The Think Tank Rotation 360 camera backpack is a pretty amazing contraption. It’s a new take on the camera backpack concept. We’ve seen sling bags and other variations on the backpack. As far as I know though, the Rotation 360 is the only one that lets you keep the backpack completely on your back while retrieving your camera.
The big thing I like about the Rotation 360 is its comfort. I’m pretty happy with the comfort of lugging around all the of the Think Tank Photo bags that I’ve carried in the past, but the Rotation 360 has been the most comfortable to throw over my shoulders.
I took it on a 9 mile day hike (with about a 2900′ elevation gain) about a week ago and was pleasantly surprised at how well it treated me during that trip. It earns big kudos for the waist and chest strap, which help stabilize the bag while I’m tackling the trail (er, maybe it tackled me). While anything on my back would have been uncomfortable over 9 miles, I could tell a big difference in the way the Rotation 360 treated me.

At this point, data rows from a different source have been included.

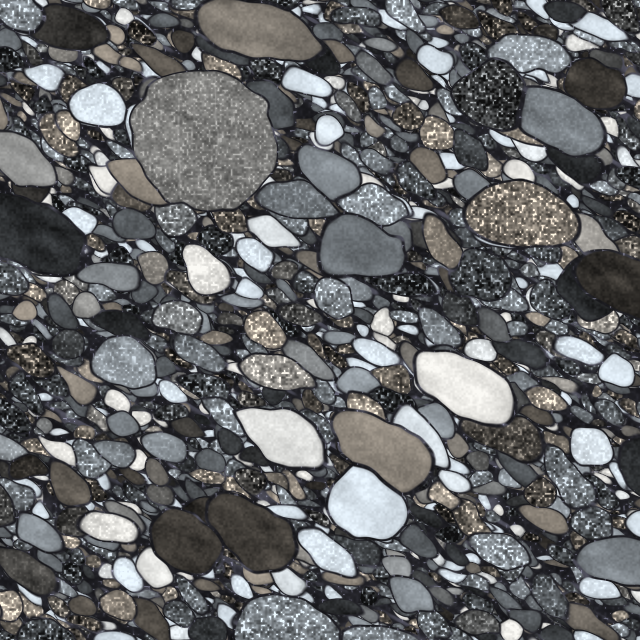
Give the GLSL for this texture, as a WebGL 1 fragment shader.

```glsl
precision highp float;
// Polished conglomerate: tilted grey, white and tan pebbles packed in a dark matrix.
uniform vec2 u_resolution;

vec4 hash4(vec2 p) {
  vec4 q = fract(p.xyxy * vec4(0.1031, 0.1030, 0.0973, 0.1099));
  q += dot(q, q.wzxy + 33.33);
  return fract((q.xxyz + q.yzzw) * q.zywx);
}

float noise(vec2 p) {
  vec2 i = floor(p), f = fract(p);
  f = f * f * (3.0 - 2.0 * f);
  float low = mix(hash4(i).x, hash4(i + vec2(1, 0)).x, f.x);
  float high = mix(hash4(i + vec2(0, 1)).x, hash4(i + vec2(1, 1)).x, f.x);
  return mix(low, high, f.y);
}

vec2 turn(vec2 p, float angle) {
  float c = cos(angle), s = sin(angle);
  return vec2(c * p.x + s * p.y, c * p.y - s * p.x);
}

// Depth inside a tapered, bent superellipse; positive inside.
float pebbleDepth(vec2 p, vec4 h, float maxAspect) {
  float aspect = mix(1.05, maxAspect, h.x);
  float radius = mix(0.36, 0.56, h.z);
  vec2 radii = radius * vec2(sqrt(aspect), inversesqrt(aspect));
  vec2 e = turn(p, (h.y - 0.5) * 0.9) / radii;
  float along = clamp(e.x, -1.2, 1.2);
  e.y = e.y * (1.0 + 0.7 * (h.w - 0.5) * along) + (h.y - 0.5) * 0.5 * along * along;
  float power = mix(1.45, 2.6, fract(h.w * 7.0));
  e = pow(abs(e) + 0.0001, vec2(power));
  return (1.0 - pow(e.x + e.y, 1.0 / power)) * radii.y;
}

vec3 matrixColor(vec2 p) {
  vec2 q = turn(p, -0.5);
  float streak = noise(q * vec2(28.0, 95.0));
  float grit = noise(p * 240.0);
  float tone = 0.075 + 0.07 * streak + 0.07 * grit * grit;
  tone += 0.16 * smoothstep(0.72, 0.95, streak) + 0.22 * smoothstep(0.82, 0.97, grit);
  return tone * vec3(0.98, 0.98, 1.14);
}

// Stone tone, tint and mineral grain chosen by the pebble's hash.
vec3 stoneColor(vec2 p, vec4 h) {
  float tone = mix(0.17, 0.73, h.x);
  float white = step(0.8, h.x);
  tone = mix(tone, 0.9, white);
  vec3 warm = vec3(1.06, 1.0, 0.92), cool = vec3(0.95, 1.0, 1.04);
  vec3 tint = mix(cool, warm, smoothstep(0.45, 0.8, h.y) * (1.0 - 0.5 * white));
  float speckled = smoothstep(0.3, 0.7, h.z) * (1.0 - 0.75 * white);
  float fine = noise(p * 290.0 + h.w * 50.0);
  float medium = noise(p * 135.0 + h.w * 90.0);
  float cloud = noise(turn(p, -0.5) * vec2(22.0, 48.0) + h.w * 40.0);
  tone += (fine - 0.5) * mix(0.07, 0.4, speckled);
  tone += (medium - 0.5) * mix(0.05, 0.22, speckled);
  tone += (cloud - 0.5) * 0.14;
  tone += 0.3 * speckled * smoothstep(0.7, 0.9, fine);
  return clamp(tone, 0.06, 0.98) * tint;
}

// Lays a pebble over the layers below with a thin dark seam around it.
vec3 layPebble(vec3 color, vec2 p, float depth, float seam, vec4 h) {
  float edge = max(0.0013, 0.7 / min(u_resolution.x, u_resolution.y));
  color = mix(color, matrixColor(p), smoothstep(-edge, edge, depth + seam));
  vec3 stone = stoneColor(p, h) * mix(0.86, 1.0, smoothstep(0.0, 0.005, depth));
  return mix(color, stone, smoothstep(-edge, edge, depth));
}

void main() {
  vec2 p = gl_FragCoord.xy / min(u_resolution.x, u_resolution.y);
  vec2 warp = vec2(noise(p * 38.0), noise(p * 38.0 + 71.0)) - 0.5;
  vec2 q = turn(p + warp * 0.009, -0.52);
  vec3 color = matrixColor(p);

  // Layers run from small chips to large cobbles.
  for (int layer = 0; layer < 5; layer++) {
    float level = float(layer);
    float size = 0.022 * pow(1.55, level);
    float density = mix(0.95, 0.24, level / 4.0);
    vec2 stretch = vec2(1.35, 0.85);
    vec2 grid = q / (size * stretch) + level * 17.3;
    float nearest = -1.0, second = -1.0;
    vec4 chosen = vec4(0.0);
    for (int y = -1; y <= 1; y++) {
      for (int x = -1; x <= 1; x++) {
        vec2 cell = floor(grid) + vec2(x, y);
        vec4 place = hash4(cell + level * 37.0 + 5.0);
        vec4 shape = hash4(cell + level * 53.0 + 211.0);
        vec2 offset = (grid - cell - 0.5 - (place.xy - 0.5) * 0.6) * stretch;
        float depth = pebbleDepth(offset, shape, mix(3.4, 2.3, level / 4.0));
        depth = place.z < density ? depth : -1.0;
        second = max(second, min(nearest, depth));
        if (depth > nearest) {
          nearest = depth;
          chosen = hash4(cell * 1.7 + level * 29.0 + 401.0);
        }
      }
    }
    // Shrink touching neighbours so that the matrix shows between them.
    float depth = min(nearest, 0.5 * (nearest - second) - 0.02) * size;
    chosen.x *= mix(1.0, 0.9, level / 4.0);
    color = layPebble(color, p, depth, 0.001 + size * 0.02, chosen);
  }

  // One great granular boulder with faint pale veins.
  vec2 b = p - vec2(0.32, 0.78) + warp * 0.012;
  float boulder = 0.113 - length(turn(b, -0.6) * vec2(0.97, 1.06));
  color = layPebble(color, p, boulder, 0.003, vec4(0.56, 0.62, 0.47, 0.3));
  float vein = 1.0 - smoothstep(0.0, 0.003, abs(abs(b.x + 0.01) - 0.03 + warp.x * 0.006));
  color += 0.07 * vein * smoothstep(0.0, 0.01, boulder);

  gl_FragColor = vec4(color, 1.0);
}
```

The Rotation 360 doesn’t hold a ton of gear like the Airport Addicted v 2.0 or even the amount gear that the Streetwalker Harddrive holds. The Rotation 360 certainly makes a good day hike bag, but I also think it would be a pretty good event bag. I managed to pack a Nikon D300s with 50mm lens attached, an SB-600, 70-300mm VR, spare battery and Gitzo tripod head in the bag for my trip. I also packed a fair portion of granola bars in the rear zipper pouch and two water bottles in the side pouches.
I echo the sentiments of one of the consumer reviewers on Think Tank Photo’s website – if the waist pouch was a little bigger, it could handle a DSLR with a battery grip attached. Because of the space issue, I had to take the grip off the D300s in order to fit it in the bag on the belt.
The belt system works as advertised. I was really surprise at how efficient the locking system works. It’s based on some magical velcro locking mechanism and it really won’t slide unless you unlock it. Getting the waist bag back into position isn’t a pain either. It’s surprising a very smooth movement.
Word of warning though: Don’t take the pack off without ensuring that the belt system is locked or the hip pack will easily fall out. (And, I’m not speaking from experience or anything here . . .) The good thing is that when if it did does fall out, the hip bag is well-padded so nothing was is damaged.
Another cool feature of the Rotation 360 is that it has built-in rain covers that work pretty darn smoothly. Just unzip a pouch and in a few seconds (while the pack is not on your back) you can have the rain cover on and ready to tackle the elements.
The Rotation 360 also has a built-in tripod carrier that snugly secures the tripod to the outside of the bag. Think Tank Photo includes a generous amount of accessory straps and pads – really more than you’ll need. But if you want to tie down a tripod or whatever to the back of the bag, there’s plenty straps to work with.
The Rotation 360 runs $279 direct from Think Tank Photo.
Think Tank Photo Special Deal and Free Bag
If you are interested in the Rotation 360, Think Tank Photo has a special deal for Photography Bay readers. Essentially, if you spend $50 or more on gear from Think Tank Photo and, during checkout, their system will automatically let you select a free camera bag (e.g., Lens Changer 50) along with your order. Go to Think Tank Photo using this link and follow the on-screen instructions at check out to get your free item.